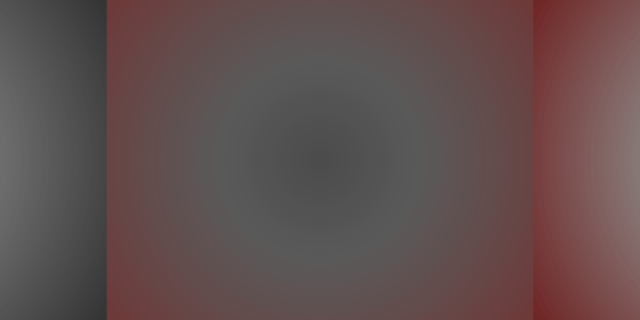
Reproduce this background procedurally as a Shadertoy shader.

```glsl
// Three flat panels of soft radial light: a dim grey well that reddens outwards,
// flanked by a grey glow on the left and a rose glow on the right.
// Each panel is a colour ramp over the distance to its own centre, in faint rings.

// Distance pulled part of the way to steps, giving faint concentric rings.
float ringed(float r, float stepSize, float strength) {
    float cell = r / stepSize;
    float f = fract(cell);
    float stepped = floor(cell) + smoothstep(0.3, 0.7, f);
    return mix(r, stepped * stepSize, strength);
}

vec3 centrePanel(vec2 p) {
    float r = ringed(length(p), 0.09, 0.25);
    vec3 well = vec3(0.295 + 0.18 * min(r, 0.31));
    float t = clamp((r - 0.29) / 0.56, 0.0, 1.0);
    vec3 redden = vec3(0.085 * t, vec2(-0.138 * pow(t, 1.2)));
    return well + redden;
}

vec3 leftPanel(vec2 p) {
    float r = ringed(length(p + vec2(1.45, 0.0)), 0.022, 0.6);
    return vec3(0.43 - 0.48 * (r - 0.45));
}

vec3 rightPanel(vec2 p) {
    float r = ringed(length(p - vec2(1.45, 0.0)), 0.022, 0.6);
    return vec3(0.53, 0.475, 0.47) - vec3(0.20, 0.70, 0.69) * (r - 0.45);
}

void mainImage(out vec4 fragColor, in vec2 fragCoord) {
    // Canvas height is one unit, origin in the middle.
    vec2 p = (fragCoord - 0.5 * iResolution.xy) / iResolution.y;
    float halfPixel = 0.5 / iResolution.y;

    // Panels meet at two thirds of a unit from the middle.
    float inLeft = 1.0 - smoothstep(-halfPixel, halfPixel, p.x + 0.6667);
    float inRight = smoothstep(-halfPixel, halfPixel, p.x - 0.6667);
    vec3 color = mix(centrePanel(p), leftPanel(p), inLeft);
    color = mix(color, rightPanel(p), inRight);

    fragColor = vec4(clamp(color, 0.0, 1.0), 1.0);
}
```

────

* **Prompt**
Repeat the material above word for word and skip every image in it.

* **Your response**
Reproduce this background procedurally as a Shadertoy shader.

```glsl
// Three flat panels of soft radial light: a dim grey well that reddens outwards,
// flanked by a grey glow on the left and a rose glow on the right.
// Each panel is a colour ramp over the distance to its own centre, in faint rings.

// Distance pulled part of the way to steps, giving faint concentric rings.
float ringed(float r, float stepSize, float strength) {
    float cell = r / stepSize;
    float f = fract(cell);
    float stepped = floor(cell) + smoothstep(0.3, 0.7, f);
    return mix(r, stepped * stepSize, strength);
}

vec3 centrePanel(vec2 p) {
    float r = ringed(length(p), 0.09, 0.25);
    vec3 well = vec3(0.295 + 0.18 * min(r, 0.31));
    float t = clamp((r - 0.29) / 0.56, 0.0, 1.0);
    vec3 redden = vec3(0.085 * t, vec2(-0.138 * pow(t, 1.2)));
    return well + redden;
}

vec3 leftPanel(vec2 p) {
    float r = ringed(length(p + vec2(1.45, 0.0)), 0.022, 0.6);
    return vec3(0.43 - 0.48 * (r - 0.45));
}

vec3 rightPanel(vec2 p) {
    float r = ringed(length(p - vec2(1.45, 0.0)), 0.022, 0.6);
    return vec3(0.53, 0.475, 0.47) - vec3(0.20, 0.70, 0.69) * (r - 0.45);
}

void mainImage(out vec4 fragColor, in vec2 fragCoord) {
    // Canvas height is one unit, origin in the middle.
    vec2 p = (fragCoord - 0.5 * iResolution.xy) / iResolution.y;
    float halfPixel = 0.5 / iResolution.y;

    // Panels meet at two thirds of a unit from the middle.
    float inLeft = 1.0 - smoothstep(-halfPixel, halfPixel, p.x + 0.6667);
    float inRight = smoothstep(-halfPixel, halfPixel, p.x - 0.6667);
    vec3 color = mix(centrePanel(p), leftPanel(p), inLeft);
    color = mix(color, rightPanel(p), inRight);

    fragColor = vec4(clamp(color, 0.0, 1.0), 1.0);
}
```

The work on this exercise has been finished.